*Activity*:
Write the records out once more, exactly as they are given.

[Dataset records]
● ● ● ● ● ● ●

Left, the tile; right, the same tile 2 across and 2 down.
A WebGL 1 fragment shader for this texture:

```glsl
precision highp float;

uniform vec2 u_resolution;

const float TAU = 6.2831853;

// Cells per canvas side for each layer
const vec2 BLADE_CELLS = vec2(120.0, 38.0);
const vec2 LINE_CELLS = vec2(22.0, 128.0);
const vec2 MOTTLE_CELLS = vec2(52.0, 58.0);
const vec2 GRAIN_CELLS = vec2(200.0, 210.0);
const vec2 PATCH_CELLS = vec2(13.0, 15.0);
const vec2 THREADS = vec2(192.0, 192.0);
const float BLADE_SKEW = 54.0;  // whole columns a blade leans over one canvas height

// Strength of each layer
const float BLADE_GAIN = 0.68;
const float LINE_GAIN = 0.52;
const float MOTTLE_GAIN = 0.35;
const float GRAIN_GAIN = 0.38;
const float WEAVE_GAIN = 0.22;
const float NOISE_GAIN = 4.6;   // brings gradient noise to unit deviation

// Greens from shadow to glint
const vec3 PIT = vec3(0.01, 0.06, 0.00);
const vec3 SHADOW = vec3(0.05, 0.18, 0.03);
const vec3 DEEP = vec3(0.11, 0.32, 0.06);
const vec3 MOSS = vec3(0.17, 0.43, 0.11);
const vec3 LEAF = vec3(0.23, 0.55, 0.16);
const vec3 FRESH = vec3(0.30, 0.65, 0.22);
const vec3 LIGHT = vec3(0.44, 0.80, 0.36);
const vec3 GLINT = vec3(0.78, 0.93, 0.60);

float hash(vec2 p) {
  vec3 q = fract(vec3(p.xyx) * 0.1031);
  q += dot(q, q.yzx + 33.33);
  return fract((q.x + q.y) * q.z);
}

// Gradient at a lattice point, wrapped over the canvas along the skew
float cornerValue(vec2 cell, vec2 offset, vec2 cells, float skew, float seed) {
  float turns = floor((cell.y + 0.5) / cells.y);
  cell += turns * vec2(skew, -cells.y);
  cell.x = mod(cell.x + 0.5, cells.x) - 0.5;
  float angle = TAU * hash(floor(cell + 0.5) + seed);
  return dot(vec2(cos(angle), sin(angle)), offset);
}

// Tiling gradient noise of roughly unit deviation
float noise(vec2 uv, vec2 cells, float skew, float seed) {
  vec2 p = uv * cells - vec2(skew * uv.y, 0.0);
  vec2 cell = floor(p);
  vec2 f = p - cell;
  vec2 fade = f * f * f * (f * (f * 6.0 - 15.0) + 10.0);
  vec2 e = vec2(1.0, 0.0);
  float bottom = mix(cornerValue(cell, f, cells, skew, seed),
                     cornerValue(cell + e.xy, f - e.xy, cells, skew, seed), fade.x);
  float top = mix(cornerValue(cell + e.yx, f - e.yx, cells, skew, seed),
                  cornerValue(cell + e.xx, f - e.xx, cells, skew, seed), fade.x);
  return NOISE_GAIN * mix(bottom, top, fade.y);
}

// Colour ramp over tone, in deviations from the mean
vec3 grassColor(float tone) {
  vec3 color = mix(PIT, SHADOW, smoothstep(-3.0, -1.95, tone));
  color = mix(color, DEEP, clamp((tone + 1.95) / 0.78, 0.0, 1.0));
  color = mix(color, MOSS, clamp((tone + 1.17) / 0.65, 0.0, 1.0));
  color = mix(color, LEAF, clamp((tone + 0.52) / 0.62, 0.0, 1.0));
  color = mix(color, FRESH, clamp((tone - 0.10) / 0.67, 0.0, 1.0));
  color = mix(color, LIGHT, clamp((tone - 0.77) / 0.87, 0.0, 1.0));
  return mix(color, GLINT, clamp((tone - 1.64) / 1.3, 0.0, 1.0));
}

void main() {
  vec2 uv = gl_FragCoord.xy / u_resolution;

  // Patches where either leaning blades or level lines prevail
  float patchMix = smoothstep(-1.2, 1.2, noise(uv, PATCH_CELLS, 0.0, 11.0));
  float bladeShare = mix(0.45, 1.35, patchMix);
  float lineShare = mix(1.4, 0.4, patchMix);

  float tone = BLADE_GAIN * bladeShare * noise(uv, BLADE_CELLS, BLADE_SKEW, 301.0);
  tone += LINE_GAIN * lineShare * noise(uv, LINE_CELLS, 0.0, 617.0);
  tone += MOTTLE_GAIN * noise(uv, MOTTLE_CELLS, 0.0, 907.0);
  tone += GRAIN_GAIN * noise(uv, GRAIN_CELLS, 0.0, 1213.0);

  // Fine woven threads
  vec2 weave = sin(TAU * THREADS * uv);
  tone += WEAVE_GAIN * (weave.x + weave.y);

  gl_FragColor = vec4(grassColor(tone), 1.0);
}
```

● ● ● ● ● ● ●

*Solution*:
Left, the tile; right, the same tile 2 across and 2 down.
A WebGL 1 fragment shader for this texture:

```glsl
precision highp float;

uniform vec2 u_resolution;

const float TAU = 6.2831853;

// Cells per canvas side for each layer
const vec2 BLADE_CELLS = vec2(120.0, 38.0);
const vec2 LINE_CELLS = vec2(22.0, 128.0);
const vec2 MOTTLE_CELLS = vec2(52.0, 58.0);
const vec2 GRAIN_CELLS = vec2(200.0, 210.0);
const vec2 PATCH_CELLS = vec2(13.0, 15.0);
const vec2 THREADS = vec2(192.0, 192.0);
const float BLADE_SKEW = 54.0;  // whole columns a blade leans over one canvas height

// Strength of each layer
const float BLADE_GAIN = 0.68;
const float LINE_GAIN = 0.52;
const float MOTTLE_GAIN = 0.35;
const float GRAIN_GAIN = 0.38;
const float WEAVE_GAIN = 0.22;
const float NOISE_GAIN = 4.6;   // brings gradient noise to unit deviation

// Greens from shadow to glint
const vec3 PIT = vec3(0.01, 0.06, 0.00);
const vec3 SHADOW = vec3(0.05, 0.18, 0.03);
const vec3 DEEP = vec3(0.11, 0.32, 0.06);
const vec3 MOSS = vec3(0.17, 0.43, 0.11);
const vec3 LEAF = vec3(0.23, 0.55, 0.16);
const vec3 FRESH = vec3(0.30, 0.65, 0.22);
const vec3 LIGHT = vec3(0.44, 0.80, 0.36);
const vec3 GLINT = vec3(0.78, 0.93, 0.60);

float hash(vec2 p) {
  vec3 q = fract(vec3(p.xyx) * 0.1031);
  q += dot(q, q.yzx + 33.33);
  return fract((q.x + q.y) * q.z);
}

// Gradient at a lattice point, wrapped over the canvas along the skew
float cornerValue(vec2 cell, vec2 offset, vec2 cells, float skew, float seed) {
  float turns = floor((cell.y + 0.5) / cells.y);
  cell += turns * vec2(skew, -cells.y);
  cell.x = mod(cell.x + 0.5, cells.x) - 0.5;
  float angle = TAU * hash(floor(cell + 0.5) + seed);
  return dot(vec2(cos(angle), sin(angle)), offset);
}

// Tiling gradient noise of roughly unit deviation
float noise(vec2 uv, vec2 cells, float skew, float seed) {
  vec2 p = uv * cells - vec2(skew * uv.y, 0.0);
  vec2 cell = floor(p);
  vec2 f = p - cell;
  vec2 fade = f * f * f * (f * (f * 6.0 - 15.0) + 10.0);
  vec2 e = vec2(1.0, 0.0);
  float bottom = mix(cornerValue(cell, f, cells, skew, seed),
                     cornerValue(cell + e.xy, f - e.xy, cells, skew, seed), fade.x);
  float top = mix(cornerValue(cell + e.yx, f - e.yx, cells, skew, seed),
                  cornerValue(cell + e.xx, f - e.xx, cells, skew, seed), fade.x);
  return NOISE_GAIN * mix(bottom, top, fade.y);
}

// Colour ramp over tone, in deviations from the mean
vec3 grassColor(float tone) {
  vec3 color = mix(PIT, SHADOW, smoothstep(-3.0, -1.95, tone));
  color = mix(color, DEEP, clamp((tone + 1.95) / 0.78, 0.0, 1.0));
  color = mix(color, MOSS, clamp((tone + 1.17) / 0.65, 0.0, 1.0));
  color = mix(color, LEAF, clamp((tone + 0.52) / 0.62, 0.0, 1.0));
  color = mix(color, FRESH, clamp((tone - 0.10) / 0.67, 0.0, 1.0));
  color = mix(color, LIGHT, clamp((tone - 0.77) / 0.87, 0.0, 1.0));
  return mix(color, GLINT, clamp((tone - 1.64) / 1.3, 0.0, 1.0));
}

void main() {
  vec2 uv = gl_FragCoord.xy / u_resolution;

  // Patches where either leaning blades or level lines prevail
  float patchMix = smoothstep(-1.2, 1.2, noise(uv, PATCH_CELLS, 0.0, 11.0));
  float bladeShare = mix(0.45, 1.35, patchMix);
  float lineShare = mix(1.4, 0.4, patchMix);

  float tone = BLADE_GAIN * bladeShare * noise(uv, BLADE_CELLS, BLADE_SKEW, 301.0);
  tone += LINE_GAIN * lineShare * noise(uv, LINE_CELLS, 0.0, 617.0);
  tone += MOTTLE_GAIN * noise(uv, MOTTLE_CELLS, 0.0, 907.0);
  tone += GRAIN_GAIN * noise(uv, GRAIN_CELLS, 0.0, 1213.0);

  // Fine woven threads
  vec2 weave = sin(TAU * THREADS * uv);
  tone += WEAVE_GAIN * (weave.x + weave.y);

  gl_FragColor = vec4(grassColor(tone), 1.0);
}
```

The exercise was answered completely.